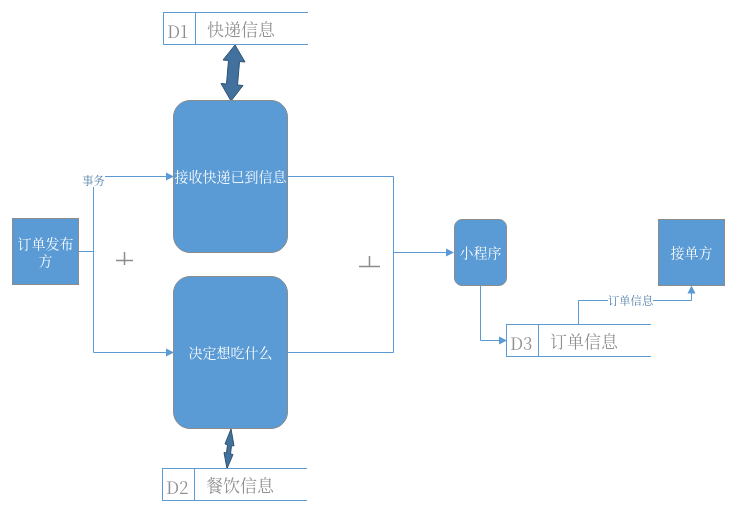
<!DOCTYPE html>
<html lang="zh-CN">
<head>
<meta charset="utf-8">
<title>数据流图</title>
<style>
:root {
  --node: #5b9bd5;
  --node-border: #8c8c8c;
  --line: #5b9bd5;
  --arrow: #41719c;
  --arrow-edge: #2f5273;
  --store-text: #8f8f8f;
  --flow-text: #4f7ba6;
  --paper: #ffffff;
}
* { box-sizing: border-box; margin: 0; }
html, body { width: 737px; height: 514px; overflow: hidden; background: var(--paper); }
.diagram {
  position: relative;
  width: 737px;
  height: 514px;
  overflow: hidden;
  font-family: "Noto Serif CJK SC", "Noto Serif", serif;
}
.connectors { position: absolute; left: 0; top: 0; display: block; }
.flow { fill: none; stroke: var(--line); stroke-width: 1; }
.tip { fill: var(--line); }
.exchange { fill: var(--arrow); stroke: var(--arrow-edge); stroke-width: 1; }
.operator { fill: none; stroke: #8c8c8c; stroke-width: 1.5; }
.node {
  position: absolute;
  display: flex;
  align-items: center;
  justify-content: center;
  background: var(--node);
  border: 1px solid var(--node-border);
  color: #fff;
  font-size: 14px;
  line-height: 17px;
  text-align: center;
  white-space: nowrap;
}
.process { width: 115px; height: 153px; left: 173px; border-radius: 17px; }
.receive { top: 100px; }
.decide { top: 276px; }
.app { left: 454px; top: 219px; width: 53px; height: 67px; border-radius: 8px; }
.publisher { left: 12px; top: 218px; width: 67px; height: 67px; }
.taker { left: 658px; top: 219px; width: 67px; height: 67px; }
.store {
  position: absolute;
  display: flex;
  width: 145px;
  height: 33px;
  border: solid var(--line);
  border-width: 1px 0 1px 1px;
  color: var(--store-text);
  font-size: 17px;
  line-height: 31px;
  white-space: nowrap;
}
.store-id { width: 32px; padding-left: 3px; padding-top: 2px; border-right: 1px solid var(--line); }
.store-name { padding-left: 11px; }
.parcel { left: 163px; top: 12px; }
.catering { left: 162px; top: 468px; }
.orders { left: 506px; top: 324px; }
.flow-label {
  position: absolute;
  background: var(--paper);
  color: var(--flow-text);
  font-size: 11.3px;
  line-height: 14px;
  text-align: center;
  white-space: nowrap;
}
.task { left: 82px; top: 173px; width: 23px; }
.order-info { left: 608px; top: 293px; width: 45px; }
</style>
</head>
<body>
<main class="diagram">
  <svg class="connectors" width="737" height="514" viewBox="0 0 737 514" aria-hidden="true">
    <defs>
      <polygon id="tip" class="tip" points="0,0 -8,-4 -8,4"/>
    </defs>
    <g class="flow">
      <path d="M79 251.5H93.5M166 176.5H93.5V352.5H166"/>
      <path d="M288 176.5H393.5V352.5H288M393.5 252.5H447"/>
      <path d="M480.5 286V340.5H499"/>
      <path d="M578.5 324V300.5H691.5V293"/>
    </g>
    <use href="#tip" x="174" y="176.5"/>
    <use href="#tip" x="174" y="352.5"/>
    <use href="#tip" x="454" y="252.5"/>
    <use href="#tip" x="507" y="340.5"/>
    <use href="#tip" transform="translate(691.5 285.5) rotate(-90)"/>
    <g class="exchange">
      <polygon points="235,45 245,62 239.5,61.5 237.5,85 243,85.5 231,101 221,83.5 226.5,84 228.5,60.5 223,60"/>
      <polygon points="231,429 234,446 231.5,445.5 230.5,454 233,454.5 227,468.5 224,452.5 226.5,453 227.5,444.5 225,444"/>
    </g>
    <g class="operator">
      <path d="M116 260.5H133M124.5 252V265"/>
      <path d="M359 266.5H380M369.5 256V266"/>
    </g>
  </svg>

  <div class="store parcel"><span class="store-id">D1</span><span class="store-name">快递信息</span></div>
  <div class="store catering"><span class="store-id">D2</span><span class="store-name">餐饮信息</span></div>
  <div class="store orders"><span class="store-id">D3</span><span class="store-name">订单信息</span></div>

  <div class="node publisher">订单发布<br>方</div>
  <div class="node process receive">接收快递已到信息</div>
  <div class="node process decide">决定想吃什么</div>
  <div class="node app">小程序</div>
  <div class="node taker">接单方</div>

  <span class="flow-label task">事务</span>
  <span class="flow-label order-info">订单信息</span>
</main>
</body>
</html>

....

:: Exercise details ::
Without the pictures, copy out all the records above exactly.

:: Task solution ::
<!DOCTYPE html>
<html lang="zh-CN">
<head>
<meta charset="utf-8">
<title>数据流图</title>
<style>
:root {
  --node: #5b9bd5;
  --node-border: #8c8c8c;
  --line: #5b9bd5;
  --arrow: #41719c;
  --arrow-edge: #2f5273;
  --store-text: #8f8f8f;
  --flow-text: #4f7ba6;
  --paper: #ffffff;
}
* { box-sizing: border-box; margin: 0; }
html, body { width: 737px; height: 514px; overflow: hidden; background: var(--paper); }
.diagram {
  position: relative;
  width: 737px;
  height: 514px;
  overflow: hidden;
  font-family: "Noto Serif CJK SC", "Noto Serif", serif;
}
.connectors { position: absolute; left: 0; top: 0; display: block; }
.flow { fill: none; stroke: var(--line); stroke-width: 1; }
.tip { fill: var(--line); }
.exchange { fill: var(--arrow); stroke: var(--arrow-edge); stroke-width: 1; }
.operator { fill: none; stroke: #8c8c8c; stroke-width: 1.5; }
.node {
  position: absolute;
  display: flex;
  align-items: center;
  justify-content: center;
  background: var(--node);
  border: 1px solid var(--node-border);
  color: #fff;
  font-size: 14px;
  line-height: 17px;
  text-align: center;
  white-space: nowrap;
}
.process { width: 115px; height: 153px; left: 173px; border-radius: 17px; }
.receive { top: 100px; }
.decide { top: 276px; }
.app { left: 454px; top: 219px; width: 53px; height: 67px; border-radius: 8px; }
.publisher { left: 12px; top: 218px; width: 67px; height: 67px; }
.taker { left: 658px; top: 219px; width: 67px; height: 67px; }
.store {
  position: absolute;
  display: flex;
  width: 145px;
  height: 33px;
  border: solid var(--line);
  border-width: 1px 0 1px 1px;
  color: var(--store-text);
  font-size: 17px;
  line-height: 31px;
  white-space: nowrap;
}
.store-id { width: 32px; padding-left: 3px; padding-top: 2px; border-right: 1px solid var(--line); }
.store-name { padding-left: 11px; }
.parcel { left: 163px; top: 12px; }
.catering { left: 162px; top: 468px; }
.orders { left: 506px; top: 324px; }
.flow-label {
  position: absolute;
  background: var(--paper);
  color: var(--flow-text);
  font-size: 11.3px;
  line-height: 14px;
  text-align: center;
  white-space: nowrap;
}
.task { left: 82px; top: 173px; width: 23px; }
.order-info { left: 608px; top: 293px; width: 45px; }
</style>
</head>
<body>
<main class="diagram">
  <svg class="connectors" width="737" height="514" viewBox="0 0 737 514" aria-hidden="true">
    <defs>
      <polygon id="tip" class="tip" points="0,0 -8,-4 -8,4"/>
    </defs>
    <g class="flow">
      <path d="M79 251.5H93.5M166 176.5H93.5V352.5H166"/>
      <path d="M288 176.5H393.5V352.5H288M393.5 252.5H447"/>
      <path d="M480.5 286V340.5H499"/>
      <path d="M578.5 324V300.5H691.5V293"/>
    </g>
    <use href="#tip" x="174" y="176.5"/>
    <use href="#tip" x="174" y="352.5"/>
    <use href="#tip" x="454" y="252.5"/>
    <use href="#tip" x="507" y="340.5"/>
    <use href="#tip" transform="translate(691.5 285.5) rotate(-90)"/>
    <g class="exchange">
      <polygon points="235,45 245,62 239.5,61.5 237.5,85 243,85.5 231,101 221,83.5 226.5,84 228.5,60.5 223,60"/>
      <polygon points="231,429 234,446 231.5,445.5 230.5,454 233,454.5 227,468.5 224,452.5 226.5,453 227.5,444.5 225,444"/>
    </g>
    <g class="operator">
      <path d="M116 260.5H133M124.5 252V265"/>
      <path d="M359 266.5H380M369.5 256V266"/>
    </g>
  </svg>

  <div class="store parcel"><span class="store-id">D1</span><span class="store-name">快递信息</span></div>
  <div class="store catering"><span class="store-id">D2</span><span class="store-name">餐饮信息</span></div>
  <div class="store orders"><span class="store-id">D3</span><span class="store-name">订单信息</span></div>

  <div class="node publisher">订单发布<br>方</div>
  <div class="node process receive">接收快递已到信息</div>
  <div class="node process decide">决定想吃什么</div>
  <div class="node app">小程序</div>
  <div class="node taker">接单方</div>

  <span class="flow-label task">事务</span>
  <span class="flow-label order-info">订单信息</span>
</main>
</body>
</html>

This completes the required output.